Spring encourages critical thinking about literary arts, ideas and ideologies, and the world around us. Like her instruction, her scholarship seeks to ground academic interests in lived experience. For instance, she explores the gendered and raced discourse of sweetness and power in “Don’t Call Me Cupcake Bitch: Selling Women Sugar In Cristina García’s Dreaming In Cuban and United Statesian Popular Culture,” and the commodification of eating and ethnicity in “Of Cabbages and Kings: On Reading Food Culture and Other Compositions.”

Research and Creative Interests: Comparative Literature, Cultural Criticism, and Gender Studies Teaching Interests:

Teaching Approach: I'm committed to student ­centered learning because active, ongoing education encourages us to make thoughtful choices and resist what Socrates calls the unexamined life. To this end, I rely on a teaching style that binds books and lived experience.

Why did you become an English professor? While Ralph Waldo Emerson probably didn't picture me as his "American Scholar," I certainly did. 

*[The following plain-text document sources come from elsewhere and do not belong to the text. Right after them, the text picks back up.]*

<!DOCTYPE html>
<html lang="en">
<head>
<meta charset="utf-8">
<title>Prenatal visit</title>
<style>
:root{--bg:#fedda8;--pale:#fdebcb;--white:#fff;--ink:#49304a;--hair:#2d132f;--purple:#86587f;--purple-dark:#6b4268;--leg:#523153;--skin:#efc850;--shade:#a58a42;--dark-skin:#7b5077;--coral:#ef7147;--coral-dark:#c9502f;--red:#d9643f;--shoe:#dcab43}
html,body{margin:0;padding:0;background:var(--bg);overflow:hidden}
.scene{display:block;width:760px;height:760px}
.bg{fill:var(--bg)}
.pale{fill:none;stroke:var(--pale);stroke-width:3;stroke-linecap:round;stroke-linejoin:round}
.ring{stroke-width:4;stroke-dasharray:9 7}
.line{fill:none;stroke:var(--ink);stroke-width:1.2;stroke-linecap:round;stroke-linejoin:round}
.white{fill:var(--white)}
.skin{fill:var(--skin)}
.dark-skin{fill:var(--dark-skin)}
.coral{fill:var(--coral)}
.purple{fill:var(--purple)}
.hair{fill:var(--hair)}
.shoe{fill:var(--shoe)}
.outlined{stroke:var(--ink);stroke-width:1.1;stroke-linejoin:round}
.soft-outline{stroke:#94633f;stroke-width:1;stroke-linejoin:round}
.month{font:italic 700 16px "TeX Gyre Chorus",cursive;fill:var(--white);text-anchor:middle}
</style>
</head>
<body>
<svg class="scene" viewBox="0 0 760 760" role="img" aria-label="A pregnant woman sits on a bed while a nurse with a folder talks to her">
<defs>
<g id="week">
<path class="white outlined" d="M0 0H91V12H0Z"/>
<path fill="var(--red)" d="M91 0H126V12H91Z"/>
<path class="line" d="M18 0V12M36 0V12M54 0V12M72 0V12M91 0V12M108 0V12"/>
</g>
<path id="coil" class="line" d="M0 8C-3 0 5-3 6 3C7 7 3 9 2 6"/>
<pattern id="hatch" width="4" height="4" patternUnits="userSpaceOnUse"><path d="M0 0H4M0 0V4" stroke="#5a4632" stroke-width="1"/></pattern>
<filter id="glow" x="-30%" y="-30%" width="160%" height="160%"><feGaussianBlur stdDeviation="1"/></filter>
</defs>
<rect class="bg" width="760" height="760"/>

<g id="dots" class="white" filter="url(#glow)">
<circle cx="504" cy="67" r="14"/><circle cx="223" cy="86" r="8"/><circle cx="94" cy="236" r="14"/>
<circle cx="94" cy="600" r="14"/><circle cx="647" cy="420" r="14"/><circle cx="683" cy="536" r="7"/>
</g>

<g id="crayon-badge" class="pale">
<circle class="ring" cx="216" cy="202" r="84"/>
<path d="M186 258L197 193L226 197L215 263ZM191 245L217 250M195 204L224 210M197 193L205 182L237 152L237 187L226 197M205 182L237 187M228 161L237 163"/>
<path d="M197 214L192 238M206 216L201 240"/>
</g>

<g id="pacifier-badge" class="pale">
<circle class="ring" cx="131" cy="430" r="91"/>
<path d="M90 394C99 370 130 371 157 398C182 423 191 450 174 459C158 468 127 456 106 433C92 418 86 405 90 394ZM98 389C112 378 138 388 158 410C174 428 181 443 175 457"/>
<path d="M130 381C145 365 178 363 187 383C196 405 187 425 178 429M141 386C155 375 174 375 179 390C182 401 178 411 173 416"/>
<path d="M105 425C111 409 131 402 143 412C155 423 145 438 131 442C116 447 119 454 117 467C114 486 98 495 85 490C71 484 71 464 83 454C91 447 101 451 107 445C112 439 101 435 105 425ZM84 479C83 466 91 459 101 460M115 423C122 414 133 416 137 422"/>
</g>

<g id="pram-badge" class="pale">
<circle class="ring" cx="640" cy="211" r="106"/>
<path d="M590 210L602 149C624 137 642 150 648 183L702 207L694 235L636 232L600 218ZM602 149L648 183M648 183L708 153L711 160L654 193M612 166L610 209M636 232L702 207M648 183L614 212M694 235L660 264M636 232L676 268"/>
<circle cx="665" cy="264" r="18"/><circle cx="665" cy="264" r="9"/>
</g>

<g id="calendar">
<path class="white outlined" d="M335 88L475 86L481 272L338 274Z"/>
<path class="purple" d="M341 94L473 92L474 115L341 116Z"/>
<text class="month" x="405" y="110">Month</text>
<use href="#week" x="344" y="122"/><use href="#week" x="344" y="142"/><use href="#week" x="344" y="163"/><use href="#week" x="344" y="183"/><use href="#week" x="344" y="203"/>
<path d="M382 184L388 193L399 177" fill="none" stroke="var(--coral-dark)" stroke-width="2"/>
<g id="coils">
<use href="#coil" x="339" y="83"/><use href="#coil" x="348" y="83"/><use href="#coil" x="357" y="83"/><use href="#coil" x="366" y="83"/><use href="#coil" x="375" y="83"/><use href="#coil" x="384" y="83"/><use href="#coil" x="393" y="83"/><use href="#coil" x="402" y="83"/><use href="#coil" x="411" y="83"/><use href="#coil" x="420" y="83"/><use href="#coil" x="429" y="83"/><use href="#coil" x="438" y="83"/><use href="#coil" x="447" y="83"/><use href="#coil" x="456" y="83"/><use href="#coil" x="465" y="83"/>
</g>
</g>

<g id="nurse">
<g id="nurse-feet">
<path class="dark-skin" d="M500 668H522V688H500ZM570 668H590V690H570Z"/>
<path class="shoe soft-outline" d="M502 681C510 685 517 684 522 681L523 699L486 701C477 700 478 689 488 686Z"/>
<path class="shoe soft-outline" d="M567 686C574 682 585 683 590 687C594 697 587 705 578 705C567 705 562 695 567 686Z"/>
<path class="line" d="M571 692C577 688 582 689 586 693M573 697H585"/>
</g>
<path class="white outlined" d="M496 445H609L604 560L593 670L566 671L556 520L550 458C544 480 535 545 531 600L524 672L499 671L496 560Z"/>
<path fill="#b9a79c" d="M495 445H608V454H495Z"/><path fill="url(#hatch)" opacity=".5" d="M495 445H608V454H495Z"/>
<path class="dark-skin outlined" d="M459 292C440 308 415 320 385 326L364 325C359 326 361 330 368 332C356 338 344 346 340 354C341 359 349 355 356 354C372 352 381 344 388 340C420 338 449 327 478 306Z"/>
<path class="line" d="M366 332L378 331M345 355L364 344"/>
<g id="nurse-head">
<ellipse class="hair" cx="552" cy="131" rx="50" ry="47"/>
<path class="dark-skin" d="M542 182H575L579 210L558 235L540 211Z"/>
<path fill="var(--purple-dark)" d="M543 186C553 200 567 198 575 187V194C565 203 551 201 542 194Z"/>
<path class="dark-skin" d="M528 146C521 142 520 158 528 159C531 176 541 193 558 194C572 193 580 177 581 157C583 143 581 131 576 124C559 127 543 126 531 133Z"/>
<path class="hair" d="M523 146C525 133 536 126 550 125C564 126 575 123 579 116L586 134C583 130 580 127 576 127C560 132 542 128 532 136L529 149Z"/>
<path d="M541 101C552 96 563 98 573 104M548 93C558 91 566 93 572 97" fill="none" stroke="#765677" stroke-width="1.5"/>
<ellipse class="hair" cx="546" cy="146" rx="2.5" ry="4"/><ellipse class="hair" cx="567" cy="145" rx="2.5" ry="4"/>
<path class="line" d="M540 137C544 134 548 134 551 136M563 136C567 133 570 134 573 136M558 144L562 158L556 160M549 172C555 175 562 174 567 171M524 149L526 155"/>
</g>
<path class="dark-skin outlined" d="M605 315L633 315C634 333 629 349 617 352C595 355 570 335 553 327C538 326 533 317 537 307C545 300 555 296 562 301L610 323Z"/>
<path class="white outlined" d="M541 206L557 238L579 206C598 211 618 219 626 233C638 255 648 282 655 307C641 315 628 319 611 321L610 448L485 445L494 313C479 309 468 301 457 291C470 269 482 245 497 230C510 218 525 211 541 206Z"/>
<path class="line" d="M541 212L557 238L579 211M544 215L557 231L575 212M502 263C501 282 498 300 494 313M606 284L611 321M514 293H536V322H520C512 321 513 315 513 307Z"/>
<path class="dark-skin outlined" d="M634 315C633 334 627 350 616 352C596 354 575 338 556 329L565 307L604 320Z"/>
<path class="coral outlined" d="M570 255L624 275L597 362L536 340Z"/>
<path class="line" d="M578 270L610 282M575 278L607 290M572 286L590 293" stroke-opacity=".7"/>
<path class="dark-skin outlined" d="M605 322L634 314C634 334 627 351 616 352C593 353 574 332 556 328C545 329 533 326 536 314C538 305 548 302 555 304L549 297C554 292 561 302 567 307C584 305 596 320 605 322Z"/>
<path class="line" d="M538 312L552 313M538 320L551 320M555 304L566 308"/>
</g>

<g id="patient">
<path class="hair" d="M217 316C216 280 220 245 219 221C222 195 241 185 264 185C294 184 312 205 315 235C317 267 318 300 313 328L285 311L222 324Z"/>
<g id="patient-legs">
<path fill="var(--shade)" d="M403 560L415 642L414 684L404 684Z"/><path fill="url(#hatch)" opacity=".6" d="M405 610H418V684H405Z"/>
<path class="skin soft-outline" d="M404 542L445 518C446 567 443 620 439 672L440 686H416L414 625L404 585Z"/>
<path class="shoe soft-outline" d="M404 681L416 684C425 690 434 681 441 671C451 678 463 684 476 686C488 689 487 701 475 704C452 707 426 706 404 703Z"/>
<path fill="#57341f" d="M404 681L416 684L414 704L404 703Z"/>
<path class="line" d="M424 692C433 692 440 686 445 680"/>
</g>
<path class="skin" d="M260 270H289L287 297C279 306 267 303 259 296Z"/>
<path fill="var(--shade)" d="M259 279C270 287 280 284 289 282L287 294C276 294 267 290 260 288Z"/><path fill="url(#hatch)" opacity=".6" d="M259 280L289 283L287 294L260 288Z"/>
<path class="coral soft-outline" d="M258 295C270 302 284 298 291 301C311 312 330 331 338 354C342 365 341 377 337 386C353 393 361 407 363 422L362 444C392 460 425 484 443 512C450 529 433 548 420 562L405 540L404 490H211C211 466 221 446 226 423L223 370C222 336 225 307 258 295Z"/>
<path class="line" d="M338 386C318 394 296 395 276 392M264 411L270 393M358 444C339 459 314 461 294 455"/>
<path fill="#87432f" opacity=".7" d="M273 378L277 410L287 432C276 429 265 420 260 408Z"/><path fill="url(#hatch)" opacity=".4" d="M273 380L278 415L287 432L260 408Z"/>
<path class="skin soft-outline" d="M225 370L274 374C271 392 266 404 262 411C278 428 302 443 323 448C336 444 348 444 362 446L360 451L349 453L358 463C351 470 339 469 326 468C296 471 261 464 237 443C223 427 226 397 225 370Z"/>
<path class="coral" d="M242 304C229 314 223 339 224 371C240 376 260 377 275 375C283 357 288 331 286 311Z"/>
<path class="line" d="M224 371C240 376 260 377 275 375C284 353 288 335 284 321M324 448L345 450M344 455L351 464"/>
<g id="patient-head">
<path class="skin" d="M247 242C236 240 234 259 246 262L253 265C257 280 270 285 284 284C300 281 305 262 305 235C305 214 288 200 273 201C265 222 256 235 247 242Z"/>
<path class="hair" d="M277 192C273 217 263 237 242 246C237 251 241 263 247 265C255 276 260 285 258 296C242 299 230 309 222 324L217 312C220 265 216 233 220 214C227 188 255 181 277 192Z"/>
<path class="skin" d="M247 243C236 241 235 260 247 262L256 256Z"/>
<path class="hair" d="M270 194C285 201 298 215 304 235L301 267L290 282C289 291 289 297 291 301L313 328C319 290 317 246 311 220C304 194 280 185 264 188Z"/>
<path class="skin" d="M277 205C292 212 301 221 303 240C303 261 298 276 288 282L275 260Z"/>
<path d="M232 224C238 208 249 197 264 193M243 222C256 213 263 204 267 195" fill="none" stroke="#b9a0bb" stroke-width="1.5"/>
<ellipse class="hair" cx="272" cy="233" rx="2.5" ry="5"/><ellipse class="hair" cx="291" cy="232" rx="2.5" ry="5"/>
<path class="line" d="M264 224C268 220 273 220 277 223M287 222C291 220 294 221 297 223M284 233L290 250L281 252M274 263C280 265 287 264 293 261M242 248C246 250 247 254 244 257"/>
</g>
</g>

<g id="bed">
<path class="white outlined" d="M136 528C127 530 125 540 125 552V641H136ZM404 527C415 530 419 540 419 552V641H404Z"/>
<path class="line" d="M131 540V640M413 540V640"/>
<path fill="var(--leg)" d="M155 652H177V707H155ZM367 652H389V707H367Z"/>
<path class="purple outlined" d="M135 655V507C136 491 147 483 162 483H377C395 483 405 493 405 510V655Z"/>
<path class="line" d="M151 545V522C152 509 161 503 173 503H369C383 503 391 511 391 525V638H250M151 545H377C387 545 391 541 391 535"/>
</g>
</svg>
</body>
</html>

What do you expect of students?
I expect students to stretch. Because in the liberal arts, we're after nothing short of freeing minds.
 

Outside of being a professor, what do you do for fun and/or relaxation? I'm not afraid to admit a penchant for the likes of Harry Potter, Percy Jackson, and Once Upon A Time.